In the wake of the tragedy, the official City of Oakland Twitter account has been releasing the identities of the victims. Normally, those on social media would take to simply commemorating the lives of those lost, but city officials are now receiving a barrage of anger for using the victims’ legal names rather than their preferred monikers, some of whom were transgender or identify as “genderqueer.”
GLAAD released a statement regarding the issue, urging officials to refer to the victims by their preferred pronouns and chosen names during the time of their death. “If how the person identified is not known, use the pronoun consistent with how the person lived publicly,” it begins. “All transgender people should be treated as though they have changed their name legally to their chosen name.”

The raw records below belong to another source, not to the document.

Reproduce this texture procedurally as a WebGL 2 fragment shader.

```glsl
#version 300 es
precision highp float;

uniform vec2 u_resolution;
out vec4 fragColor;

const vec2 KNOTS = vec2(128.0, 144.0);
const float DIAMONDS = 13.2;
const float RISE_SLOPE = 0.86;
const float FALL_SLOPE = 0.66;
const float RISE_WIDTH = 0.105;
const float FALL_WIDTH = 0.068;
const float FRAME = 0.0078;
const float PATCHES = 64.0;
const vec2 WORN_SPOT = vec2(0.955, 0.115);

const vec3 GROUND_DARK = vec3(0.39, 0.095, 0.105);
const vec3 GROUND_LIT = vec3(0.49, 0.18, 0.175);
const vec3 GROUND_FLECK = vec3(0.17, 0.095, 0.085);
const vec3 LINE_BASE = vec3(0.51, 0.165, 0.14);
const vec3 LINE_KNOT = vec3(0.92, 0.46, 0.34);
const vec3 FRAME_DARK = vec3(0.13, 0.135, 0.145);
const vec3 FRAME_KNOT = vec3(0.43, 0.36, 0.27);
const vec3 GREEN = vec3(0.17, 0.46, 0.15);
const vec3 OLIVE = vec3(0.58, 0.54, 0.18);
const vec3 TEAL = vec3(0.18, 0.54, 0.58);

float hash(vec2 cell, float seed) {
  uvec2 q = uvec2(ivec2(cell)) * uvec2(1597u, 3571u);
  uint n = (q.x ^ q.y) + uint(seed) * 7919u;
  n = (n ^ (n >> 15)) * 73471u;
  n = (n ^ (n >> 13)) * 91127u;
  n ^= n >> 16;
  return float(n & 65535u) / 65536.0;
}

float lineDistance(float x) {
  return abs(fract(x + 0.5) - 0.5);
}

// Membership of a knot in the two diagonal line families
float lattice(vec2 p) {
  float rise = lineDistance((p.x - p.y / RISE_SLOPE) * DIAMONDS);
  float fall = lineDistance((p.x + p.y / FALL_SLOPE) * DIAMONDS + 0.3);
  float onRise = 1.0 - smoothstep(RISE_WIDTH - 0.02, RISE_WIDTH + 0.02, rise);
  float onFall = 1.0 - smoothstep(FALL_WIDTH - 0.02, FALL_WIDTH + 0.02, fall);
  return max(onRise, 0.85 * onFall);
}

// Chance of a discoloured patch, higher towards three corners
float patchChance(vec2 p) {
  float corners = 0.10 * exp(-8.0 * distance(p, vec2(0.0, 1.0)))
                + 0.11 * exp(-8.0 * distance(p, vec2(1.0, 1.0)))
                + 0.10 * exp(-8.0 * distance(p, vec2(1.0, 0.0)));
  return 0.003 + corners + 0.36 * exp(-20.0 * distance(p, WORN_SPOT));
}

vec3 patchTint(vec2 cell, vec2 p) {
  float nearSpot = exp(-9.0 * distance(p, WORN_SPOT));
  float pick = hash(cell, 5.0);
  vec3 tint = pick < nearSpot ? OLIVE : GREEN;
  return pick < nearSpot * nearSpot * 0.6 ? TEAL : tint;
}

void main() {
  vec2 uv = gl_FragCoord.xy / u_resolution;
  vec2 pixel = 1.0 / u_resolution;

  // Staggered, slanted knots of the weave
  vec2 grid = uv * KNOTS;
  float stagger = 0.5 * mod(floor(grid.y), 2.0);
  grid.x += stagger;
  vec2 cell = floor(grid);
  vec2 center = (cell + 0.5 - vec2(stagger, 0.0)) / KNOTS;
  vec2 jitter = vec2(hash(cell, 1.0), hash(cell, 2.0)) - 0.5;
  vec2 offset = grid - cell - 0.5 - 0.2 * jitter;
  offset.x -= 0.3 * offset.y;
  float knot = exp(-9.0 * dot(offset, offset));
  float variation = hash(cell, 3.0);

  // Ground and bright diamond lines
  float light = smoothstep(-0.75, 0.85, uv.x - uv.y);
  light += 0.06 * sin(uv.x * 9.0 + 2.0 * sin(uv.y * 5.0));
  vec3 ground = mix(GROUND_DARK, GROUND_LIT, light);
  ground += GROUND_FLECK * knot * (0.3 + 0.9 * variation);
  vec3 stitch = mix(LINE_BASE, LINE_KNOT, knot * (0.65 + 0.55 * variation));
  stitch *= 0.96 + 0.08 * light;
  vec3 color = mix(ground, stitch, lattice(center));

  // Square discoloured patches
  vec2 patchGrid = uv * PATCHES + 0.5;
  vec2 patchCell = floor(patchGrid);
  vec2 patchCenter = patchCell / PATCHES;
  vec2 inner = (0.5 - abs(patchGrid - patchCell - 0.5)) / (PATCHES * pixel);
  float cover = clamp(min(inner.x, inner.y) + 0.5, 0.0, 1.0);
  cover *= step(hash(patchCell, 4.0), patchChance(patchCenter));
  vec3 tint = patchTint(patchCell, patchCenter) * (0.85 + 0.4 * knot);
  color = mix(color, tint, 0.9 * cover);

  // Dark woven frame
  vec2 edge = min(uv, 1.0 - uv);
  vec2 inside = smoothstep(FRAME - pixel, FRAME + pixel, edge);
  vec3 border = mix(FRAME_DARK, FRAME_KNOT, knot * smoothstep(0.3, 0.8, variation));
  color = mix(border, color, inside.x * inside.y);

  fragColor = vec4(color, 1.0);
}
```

However, it adds that “many transgender people are only able to live as their authentic gender some of the time. In these cases, you should still listen to the friends who did know about the victim’s trans identity and respect the way a victim identified at the time of the incident.”
Eliza Wicks-Frank, a partner of one of the victims, is upset at city officials for not using the preferred name of a transgender woman named Feral Pines. Speaking to the San Francisco Chronicle, Wicks-Frank, who uses gender-neutral pronouns, described their act of “deadnaming” as “alien” and “infuriating.”
In the parlance of the scene, “deadnaming” is the practice of referring to someone by their legal name rather than what they choose to go by.
“The impact that this lack of dignity and awareness has on the community of trans people who are alive right now is it tells them that their fight is irrelevant, that they’re going to be disrespected regardless of how they fight to live their lives,” Wicks-Frank said.
Another friend of the victims, Scout Wolfcave, told The Guardian that she was upset with the authorities and the media for using incorrect pronouns in their reports.
Many of the victims, who had not updated their legal documentation to reflect their chosen names and pronouns, were referenced by the authorities in the only way that made it possible to identify them.